Short Articles and Blog Posts:

“When Lesbians Led the Women’s Suffrage Movement,” The Conversation, January 24, 2020,

“Same-Sex Couples Have Been in American Politics Way Longer than the Buttigiegs Have Been Married,” The Conversation, May 17, 2019,

“‘Self-Sacrificing Service: The Life and Death of a Red Cross Nurse in France,” Nursing Clio, November 8, 2018,

“100 Years of the ‘Gender Gap’ in American Politics,” The Conversation, November 24, 2016(reprinted in numerous publications, including Newsweek; more than 16,000 readers),

“Why Women’s Peace Activism in World War One Matters Now,” The Conversation, April 2, 2017 (reprinted in numerous publications, including U.S. News and World Report; more than 7000 readers),

“’Freedom of Matrimony’: Celebrating Love in an Era of Emancipation,” PBS, March 6, 2017,

“Making a Change: Educating Former Slaves,” PBS, February 20, 2017,

“’I Wanted To Do My Part’: Women as Soldiers in Civil War America,” PBS, February 13, 2017,

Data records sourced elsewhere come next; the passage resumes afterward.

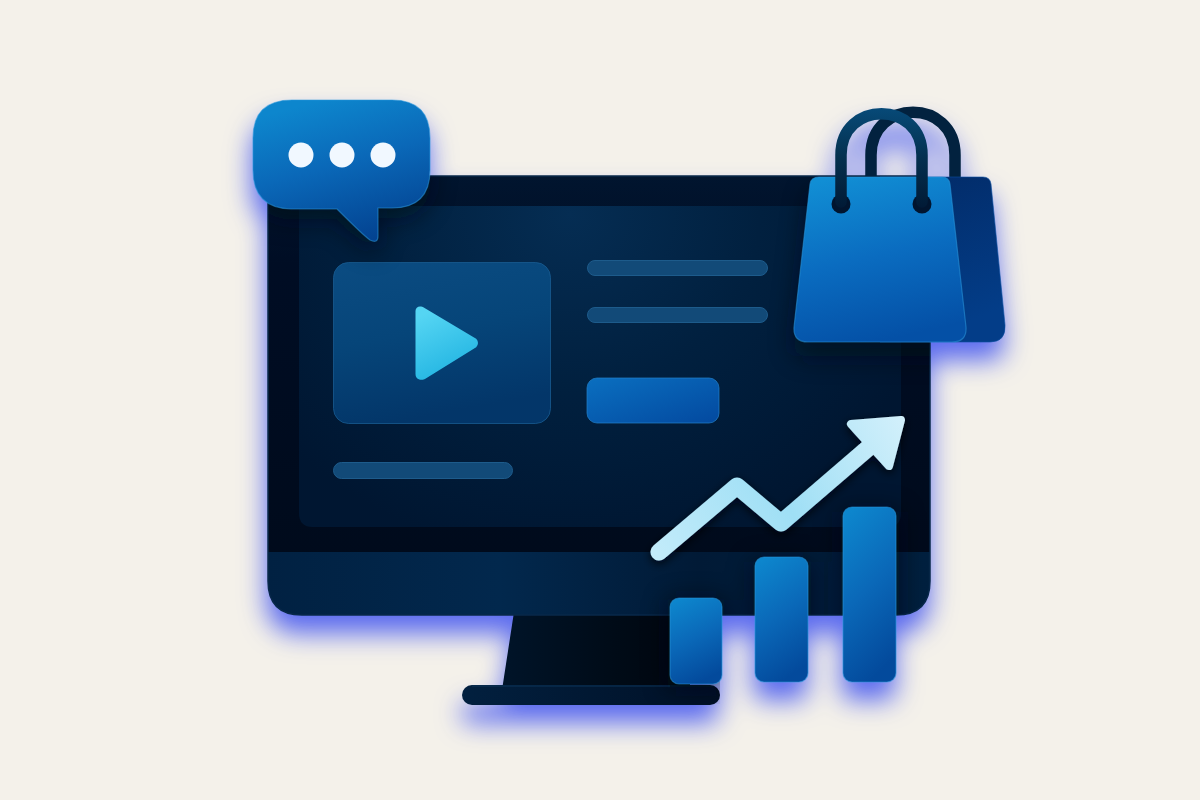
<!DOCTYPE html>
<html lang="en">
<head>
<meta charset="utf-8">
<title>Online marketing illustration</title>
<style>
:root {
  --paper: #f4f1ea;
  --glow: #4a5cf0;
  --ink: #000d20;
  --navy: #032a4e;
  --blue-light: #0d86cd;
  --blue: #0a66b8;
  --blue-deep: #034a9c;
  --line: #124a78;
  --white: #f1f8ff;
  --ice: #a9e2f6;
}
html, body { margin: 0; width: 1200px; height: 800px; overflow: hidden; background: var(--paper); }
svg { display: block; }
.text-line { fill: var(--line); stroke: #1d5b8b; stroke-width: 1; }
.handle { fill: none; stroke-width: 11.5; stroke-linecap: round; }
.dark-shadow { fill: #000814; stroke: #000814; opacity: .6; filter: url(#soft); }
.rim { stroke: #2a97dc; stroke-opacity: .55; stroke-width: 1.2; }
</style>
</head>
<body>
<svg width="1200" height="800" viewBox="0 0 1200 800" role="img" aria-label="Computer monitor with a video page, speech bubble, shopping bags and a rising bar chart">
  <defs>
    <filter id="glow" x="200" y="50" width="900" height="750" filterUnits="userSpaceOnUse" color-interpolation-filters="sRGB">
      <feDropShadow dx="-1" dy="18" stdDeviation="13" flood-color="#4a5cf0" flood-opacity=".9"/>
    </filter>
    <filter id="soft" x="200" y="50" width="900" height="750" filterUnits="userSpaceOnUse">
      <feGaussianBlur stdDeviation="13"/>
    </filter>
    <filter id="near-shadow" x="600" y="380" width="350" height="220" filterUnits="userSpaceOnUse">
      <feDropShadow dx="0" dy="3" stdDeviation="5" flood-color="#000610" flood-opacity=".8"/>
    </filter>
    <linearGradient id="bezel-fill" x1="0" y1="0" x2="0" y2="1">
      <stop offset="0" stop-color="#01152f"/>
      <stop offset=".2" stop-color="#000d24"/>
      <stop offset="1" stop-color="#000a1a"/>
    </linearGradient>
    <radialGradient id="screen-fill" gradientUnits="userSpaceOnUse" cx="570" cy="215" r="380" gradientTransform="translate(0 21) scale(1 .9)">
      <stop offset="0" stop-color="#052d53"/>
      <stop offset=".5" stop-color="#01203f"/>
      <stop offset="1" stop-color="#001631"/>
    </radialGradient>
    <linearGradient id="chin-fill" x1="0" y1="0" x2="1" y2="0">
      <stop offset="0" stop-color="#012142"/>
      <stop offset=".35" stop-color="#02284d"/>
      <stop offset=".65" stop-color="#011a36"/>
      <stop offset="1" stop-color="#01203f"/>
    </linearGradient>
    <linearGradient id="neck-fill" x1="0" y1="0" x2="1" y2="0">
      <stop offset="0" stop-color="#001429"/>
      <stop offset=".6" stop-color="#000b17"/>
      <stop offset="1" stop-color="#00060f"/>
    </linearGradient>
    <linearGradient id="base-fill" x1="0" y1="0" x2="1" y2="0">
      <stop offset="0" stop-color="#02203f"/>
      <stop offset="1" stop-color="#001026"/>
    </linearGradient>
    <linearGradient id="video-fill" x1="0" y1="0" x2=".25" y2="1">
      <stop offset="0" stop-color="#0b4c82"/>
      <stop offset=".5" stop-color="#064579"/>
      <stop offset="1" stop-color="#033669"/>
    </linearGradient>
    <linearGradient id="play-fill" x1=".2" y1="0" x2=".6" y2="1">
      <stop offset="0" stop-color="#55d5f3"/>
      <stop offset="1" stop-color="#23b5e2"/>
    </linearGradient>
    <linearGradient id="button-fill" x1="0" y1="0" x2="1" y2="1">
      <stop offset="0" stop-color="#0a6fc0"/>
      <stop offset="1" stop-color="#03499f"/>
    </linearGradient>
    <linearGradient id="blue-fill" x1=".2" y1="0" x2=".5" y2="1">
      <stop offset="0" stop-color="#0d86cd"/>
      <stop offset=".5" stop-color="#0a68b8"/>
      <stop offset="1" stop-color="#034a9c"/>
    </linearGradient>
    <linearGradient id="bubble-fill" gradientUnits="userSpaceOnUse" x1="320" y1="100" x2="360" y2="242">
      <stop offset="0" stop-color="#0d86cd"/>
      <stop offset=".45" stop-color="#0a68b8"/>
      <stop offset="1" stop-color="#034391"/>
    </linearGradient>
    <linearGradient id="bag-fill" x1=".25" y1="0" x2=".5" y2="1">
      <stop offset="0" stop-color="#118ed4"/>
      <stop offset=".5" stop-color="#0a6cc0"/>
      <stop offset="1" stop-color="#0450a6"/>
    </linearGradient>
    <linearGradient id="back-bag-fill" x1="0" y1="0" x2=".3" y2="1">
      <stop offset="0" stop-color="#022a66"/>
      <stop offset="1" stop-color="#033d88"/>
    </linearGradient>
    <linearGradient id="handle-fill" gradientUnits="userSpaceOnUse" x1="0" y1="108" x2="0" y2="208">
      <stop offset="0" stop-color="#074a78"/>
      <stop offset=".5" stop-color="#04304f"/>
      <stop offset="1" stop-color="#011a36"/>
    </linearGradient>
    <linearGradient id="arrow-fill" gradientUnits="userSpaceOnUse" x1="650" y1="560" x2="905" y2="415">
      <stop offset="0" stop-color="#c4ecfa"/>
      <stop offset=".5" stop-color="#9fdff5"/>
      <stop offset="1" stop-color="#d3f0fb"/>
    </linearGradient>
    <path id="monitor-shape" d="M278 176H920Q930 176 930 186V581Q930 615 896 615H302Q268 615 268 581V186Q268 176 278 176Z"/>
    <path id="bubble-shape" d="M292 100H392Q430 100 430 138V170Q430 208 392 208H378V236Q378 244 370 240Q364 236 337 209H291Q253 208 253 170V138Q253 100 292 100Z"/>
    <path id="front-bag-shape" d="M819 177H942Q949 177 950 184L966 327Q967 342 952 342H808Q793 342 794 327L810 184Q811 177 819 177Z"/>
    <path id="back-bag-shape" d="M880 177H983Q990 177 991 184L1005 325Q1006 342 990 342H880Z"/>
    <path id="trend-line" d="M659 552L737 486L781 523L874 443"/>
    <path id="arrow-head" d="M851 424L901 420L889 466Z"/>
    <clipPath id="monitor-clip"><use href="#monitor-shape"/></clipPath>
    <clipPath id="stand-clip"><path d="M515 615H720V704H462V685H503Z"/></clipPath>
  </defs>

  <rect width="1200" height="800" fill="var(--paper)"/>

  <g id="artwork" filter="url(#glow)">
    <g id="stand">
      <path d="M514 612H690V690H502Z" fill="url(#neck-fill)"/>
      <rect x="462" y="685" width="258" height="20" rx="10" fill="url(#base-fill)"/>
      <path d="M472 686H670" stroke="#0c3558" stroke-width="1.2"/>
    </g>

    <g id="monitor">
      <use href="#monitor-shape" fill="url(#bezel-fill)"/>
      <g clip-path="url(#monitor-clip)">
        <path d="M299 206H901V513Q901 527 887 527H313Q299 527 299 513Z" fill="url(#screen-fill)"/>
        <rect x="268" y="552" width="662" height="63" fill="url(#chin-fill)"/>
      </g>
      <use href="#monitor-shape" fill="none" stroke="#08284a" stroke-width="1.5"/>
    </g>

    <g id="page-content">
      <rect x="333.500" y="262.500" width="217" height="161" rx="15" fill="url(#video-fill)" stroke="#185c92" stroke-opacity=".8"/>
      <path d="M420 311Q420 311 421 311L473 342Q474 343 473 344L423 375Q420 376 420 374Z" fill="url(#play-fill)" stroke="url(#play-fill)" stroke-width="9" stroke-linejoin="round"/>
      <rect class="text-line" x="333.500" y="462.500" width="179" height="16" rx="8"/>
      <rect class="text-line" x="587.500" y="260.500" width="180" height="15" rx="7.500"/>
      <rect class="text-line" x="587.500" y="307.500" width="180" height="15" rx="7.500"/>
      <rect x="587" y="378" width="132" height="45" rx="10" fill="url(#button-fill)" stroke="#2380cb" stroke-opacity=".7"/>
    </g>

    <g id="cast-shadows" clip-path="url(#monitor-clip)">
      <use class="dark-shadow" href="#bubble-shape" y="10"/>
      <use class="dark-shadow" href="#front-bag-shape" y="14"/>
      <g class="dark-shadow">
        <rect x="668" y="600" width="56" height="80"/>
        <rect x="753" y="562" width="58" height="120"/>
        <rect x="841" y="512" width="58" height="170"/>
      </g>
    </g>
    <g clip-path="url(#stand-clip)">
      <rect class="dark-shadow" x="668" y="605" width="56" height="82"/>
    </g>

    <g id="speech-bubble">
      <use class="rim" href="#bubble-shape" fill="url(#bubble-fill)"/>
      <g fill="var(--white)">
        <circle cx="301" cy="155" r="12.500"/>
        <circle cx="342" cy="155" r="12.500"/>
        <circle cx="383" cy="155" r="12.500"/>
      </g>
    </g>

    <g id="shopping-bags">
      <path class="handle" d="M871 182V155C871 98 955 98 955 155V182" stroke="#02223f"/>
      <use href="#back-bag-shape" fill="url(#back-bag-fill)" stroke="#0b4fa0" stroke-opacity=".6"/>
      <use class="rim" href="#front-bag-shape" fill="url(#bag-fill)"/>
      <g fill="#01152f">
        <circle cx="841" cy="204" r="9.500"/>
        <circle cx="922" cy="204" r="9.500"/>
      </g>
      <path class="handle" d="M841 202V155C841 100 922 100 922 155V202" stroke="url(#handle-fill)"/>
    </g>

    <g id="bar-chart" fill="url(#blue-fill)" class="rim">
      <rect x="670" y="598" width="52" height="86" rx="9"/>
      <rect x="755" y="557" width="53" height="125" rx="9"/>
      <rect x="843" y="507" width="53" height="175" rx="9"/>
    </g>
  </g>

  <g id="trend-arrow" filter="url(#near-shadow)" stroke="url(#arrow-fill)" stroke-linejoin="round" stroke-linecap="round">
    <use href="#trend-line" fill="none" stroke-width="17"/>
    <use href="#arrow-head" fill="url(#arrow-fill)" stroke-width="8"/>
  </g>
</svg>
</body>
</html>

“’The Freedmen’s Cause’: African American Abolitionists,” PBS, February 6, 2017,

“Southern Women as Secret Agents,” PBS, January 30, 2017,

“Is Anybody Looking? Runaway Slaves and the Refugee Crisis in Civil War America,” PBS, January 23, 2017,

“Women’s Work and Sex Work in Nineteenth-Century America,” February 22, 2016,

“Mourning in the Civil War Era,” February 15, 2016,

“Military Service and Manhood in the Civil War Era,” February 8, 2016,

“For Freedom and Family,” February 1, 2016,

“Corsets, Crinolines, and the Civil War: The Politics of Civil War Fashions,” January 17, 2016,

“Feminism Personified: Judy Smith and the Women’s Movement,” March 6, 2014,

Media Coverage
Country Focus
American South; Chicago
Expertise by Geography
United States
Expertise by Chronology
19th century, 20th century
Expertise by Topic
American Civil War, Children & Youth, Family, Gender, Higher Ed, Sexuality, Women